Filter the entries that follow, copying every line in which the word "hill" appears.

**DATA LISTING**

[Start of section]

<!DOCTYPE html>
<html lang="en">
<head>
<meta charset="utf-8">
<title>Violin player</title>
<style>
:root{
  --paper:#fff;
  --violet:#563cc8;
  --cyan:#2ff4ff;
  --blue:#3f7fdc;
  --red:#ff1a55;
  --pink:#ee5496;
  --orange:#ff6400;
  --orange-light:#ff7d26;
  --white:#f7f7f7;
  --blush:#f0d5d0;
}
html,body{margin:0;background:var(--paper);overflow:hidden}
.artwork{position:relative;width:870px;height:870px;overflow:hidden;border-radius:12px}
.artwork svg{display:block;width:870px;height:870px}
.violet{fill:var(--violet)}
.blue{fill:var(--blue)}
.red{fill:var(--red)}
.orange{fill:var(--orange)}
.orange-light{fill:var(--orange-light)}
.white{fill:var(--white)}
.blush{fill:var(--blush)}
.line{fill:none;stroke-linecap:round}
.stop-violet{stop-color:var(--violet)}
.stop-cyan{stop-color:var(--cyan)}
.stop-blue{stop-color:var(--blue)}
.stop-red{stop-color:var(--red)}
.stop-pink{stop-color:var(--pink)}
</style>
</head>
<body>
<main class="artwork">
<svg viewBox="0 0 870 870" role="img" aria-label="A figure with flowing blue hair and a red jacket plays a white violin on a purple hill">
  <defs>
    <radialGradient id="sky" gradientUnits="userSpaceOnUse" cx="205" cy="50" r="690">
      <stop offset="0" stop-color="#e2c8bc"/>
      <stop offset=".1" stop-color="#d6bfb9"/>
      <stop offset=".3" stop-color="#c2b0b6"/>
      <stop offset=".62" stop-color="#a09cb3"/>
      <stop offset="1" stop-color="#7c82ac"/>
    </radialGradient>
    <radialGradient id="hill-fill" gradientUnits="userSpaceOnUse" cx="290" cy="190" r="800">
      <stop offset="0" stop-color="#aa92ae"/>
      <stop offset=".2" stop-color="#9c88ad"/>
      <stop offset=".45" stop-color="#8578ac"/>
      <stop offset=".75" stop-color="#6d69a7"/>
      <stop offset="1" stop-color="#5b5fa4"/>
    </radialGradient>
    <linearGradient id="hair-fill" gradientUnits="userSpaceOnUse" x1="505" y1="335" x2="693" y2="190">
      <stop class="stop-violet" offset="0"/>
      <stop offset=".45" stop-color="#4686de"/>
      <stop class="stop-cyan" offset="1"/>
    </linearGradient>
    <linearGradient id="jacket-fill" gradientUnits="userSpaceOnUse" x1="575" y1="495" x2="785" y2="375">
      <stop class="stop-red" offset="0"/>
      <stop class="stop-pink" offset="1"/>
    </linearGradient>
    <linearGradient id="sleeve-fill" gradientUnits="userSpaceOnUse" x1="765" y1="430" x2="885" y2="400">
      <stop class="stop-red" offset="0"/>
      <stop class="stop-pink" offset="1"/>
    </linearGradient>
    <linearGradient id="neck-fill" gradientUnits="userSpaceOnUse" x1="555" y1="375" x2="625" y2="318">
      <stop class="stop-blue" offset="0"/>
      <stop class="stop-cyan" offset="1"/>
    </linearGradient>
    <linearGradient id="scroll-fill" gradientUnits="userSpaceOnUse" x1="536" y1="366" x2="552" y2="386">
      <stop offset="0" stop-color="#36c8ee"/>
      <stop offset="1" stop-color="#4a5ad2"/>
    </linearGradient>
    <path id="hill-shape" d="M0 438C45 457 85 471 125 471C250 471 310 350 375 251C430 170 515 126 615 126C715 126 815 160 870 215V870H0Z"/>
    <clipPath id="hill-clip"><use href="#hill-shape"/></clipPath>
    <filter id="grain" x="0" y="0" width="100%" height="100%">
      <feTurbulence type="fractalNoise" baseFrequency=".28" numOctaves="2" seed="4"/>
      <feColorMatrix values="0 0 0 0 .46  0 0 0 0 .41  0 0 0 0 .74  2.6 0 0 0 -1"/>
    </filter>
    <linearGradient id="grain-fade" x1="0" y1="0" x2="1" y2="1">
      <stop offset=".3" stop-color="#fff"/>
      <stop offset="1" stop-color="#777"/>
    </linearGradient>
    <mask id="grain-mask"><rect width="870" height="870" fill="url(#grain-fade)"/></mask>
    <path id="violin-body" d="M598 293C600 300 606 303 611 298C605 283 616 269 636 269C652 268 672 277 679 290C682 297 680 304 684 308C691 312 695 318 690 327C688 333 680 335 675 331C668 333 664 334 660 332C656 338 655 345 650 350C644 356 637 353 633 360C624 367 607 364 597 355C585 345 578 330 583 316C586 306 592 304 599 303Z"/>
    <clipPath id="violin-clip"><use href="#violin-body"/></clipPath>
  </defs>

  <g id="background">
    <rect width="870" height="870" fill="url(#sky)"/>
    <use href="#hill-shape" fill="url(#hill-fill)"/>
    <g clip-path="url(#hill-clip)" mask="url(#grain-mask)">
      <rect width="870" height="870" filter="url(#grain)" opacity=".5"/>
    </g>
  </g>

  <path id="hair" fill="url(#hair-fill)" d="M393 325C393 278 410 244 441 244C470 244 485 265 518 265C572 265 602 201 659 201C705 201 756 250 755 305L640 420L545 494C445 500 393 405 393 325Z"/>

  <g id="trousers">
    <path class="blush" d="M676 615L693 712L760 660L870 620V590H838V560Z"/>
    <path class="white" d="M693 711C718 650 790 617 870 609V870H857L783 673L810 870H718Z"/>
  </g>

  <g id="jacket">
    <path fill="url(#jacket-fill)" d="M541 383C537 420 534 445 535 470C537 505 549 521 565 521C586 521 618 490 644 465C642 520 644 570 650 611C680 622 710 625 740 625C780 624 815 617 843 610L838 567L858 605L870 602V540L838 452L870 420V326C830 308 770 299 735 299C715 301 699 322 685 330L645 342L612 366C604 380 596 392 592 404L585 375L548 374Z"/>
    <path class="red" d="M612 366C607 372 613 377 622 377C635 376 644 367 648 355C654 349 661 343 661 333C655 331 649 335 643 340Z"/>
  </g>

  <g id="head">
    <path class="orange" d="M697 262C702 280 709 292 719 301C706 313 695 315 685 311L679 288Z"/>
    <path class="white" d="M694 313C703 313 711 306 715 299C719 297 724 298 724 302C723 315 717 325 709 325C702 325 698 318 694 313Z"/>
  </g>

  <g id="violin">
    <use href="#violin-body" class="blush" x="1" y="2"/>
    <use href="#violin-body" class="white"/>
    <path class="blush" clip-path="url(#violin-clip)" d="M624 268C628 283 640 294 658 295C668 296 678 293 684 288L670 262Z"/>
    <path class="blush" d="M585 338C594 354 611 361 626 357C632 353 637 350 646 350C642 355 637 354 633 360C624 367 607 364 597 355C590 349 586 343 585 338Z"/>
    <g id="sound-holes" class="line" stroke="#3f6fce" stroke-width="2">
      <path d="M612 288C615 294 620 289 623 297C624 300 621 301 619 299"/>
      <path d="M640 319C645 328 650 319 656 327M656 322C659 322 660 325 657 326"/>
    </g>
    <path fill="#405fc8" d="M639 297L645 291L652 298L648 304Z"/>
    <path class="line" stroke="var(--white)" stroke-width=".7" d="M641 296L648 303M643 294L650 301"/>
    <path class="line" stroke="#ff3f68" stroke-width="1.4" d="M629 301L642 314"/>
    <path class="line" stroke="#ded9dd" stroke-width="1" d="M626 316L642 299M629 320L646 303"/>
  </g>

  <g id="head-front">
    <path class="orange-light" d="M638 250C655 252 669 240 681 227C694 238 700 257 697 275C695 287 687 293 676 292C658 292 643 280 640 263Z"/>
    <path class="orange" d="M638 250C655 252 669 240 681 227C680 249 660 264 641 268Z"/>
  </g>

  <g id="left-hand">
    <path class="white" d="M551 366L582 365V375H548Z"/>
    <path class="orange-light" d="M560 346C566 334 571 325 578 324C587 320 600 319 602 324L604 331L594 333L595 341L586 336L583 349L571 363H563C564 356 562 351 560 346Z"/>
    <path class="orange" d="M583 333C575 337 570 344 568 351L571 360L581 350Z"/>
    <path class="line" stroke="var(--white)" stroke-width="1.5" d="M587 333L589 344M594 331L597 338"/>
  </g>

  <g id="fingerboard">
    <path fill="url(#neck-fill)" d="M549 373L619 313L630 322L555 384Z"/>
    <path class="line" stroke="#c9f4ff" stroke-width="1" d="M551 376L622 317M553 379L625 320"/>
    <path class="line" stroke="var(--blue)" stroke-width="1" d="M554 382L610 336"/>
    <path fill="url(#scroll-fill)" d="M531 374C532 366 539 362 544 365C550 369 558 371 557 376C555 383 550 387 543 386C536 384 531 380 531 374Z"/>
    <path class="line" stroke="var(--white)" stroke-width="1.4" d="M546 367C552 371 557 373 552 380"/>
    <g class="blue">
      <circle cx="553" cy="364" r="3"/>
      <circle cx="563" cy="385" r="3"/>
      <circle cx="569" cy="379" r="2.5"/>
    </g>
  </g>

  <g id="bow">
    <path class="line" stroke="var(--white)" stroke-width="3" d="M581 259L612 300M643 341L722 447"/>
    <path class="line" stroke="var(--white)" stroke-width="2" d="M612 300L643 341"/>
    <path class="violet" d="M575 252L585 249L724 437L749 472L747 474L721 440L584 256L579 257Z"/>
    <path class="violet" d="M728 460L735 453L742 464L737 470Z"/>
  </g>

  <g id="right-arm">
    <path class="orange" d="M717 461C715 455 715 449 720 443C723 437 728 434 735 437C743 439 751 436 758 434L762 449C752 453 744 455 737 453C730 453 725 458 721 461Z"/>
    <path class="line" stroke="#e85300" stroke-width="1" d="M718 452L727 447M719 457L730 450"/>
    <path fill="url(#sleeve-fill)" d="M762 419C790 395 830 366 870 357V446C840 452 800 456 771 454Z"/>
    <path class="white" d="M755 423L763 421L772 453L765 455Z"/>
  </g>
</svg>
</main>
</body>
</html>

[End of section]

**RESPONSE**
<svg viewBox="0 0 870 870" role="img" aria-label="A figure with flowing blue hair and a red jacket plays a white violin on a purple hill">
    <radialGradient id="hill-fill" gradientUnits="userSpaceOnUse" cx="290" cy="190" r="800">
    <path id="hill-shape" d="M0 438C45 457 85 471 125 471C250 471 310 350 375 251C430 170 515 126 615 126C715 126 815 160 870 215V870H0Z"/>
    <clipPath id="hill-clip"><use href="#hill-shape"/></clipPath>
    <use href="#hill-shape" fill="url(#hill-fill)"/>
    <g clip-path="url(#hill-clip)" mask="url(#grain-mask)">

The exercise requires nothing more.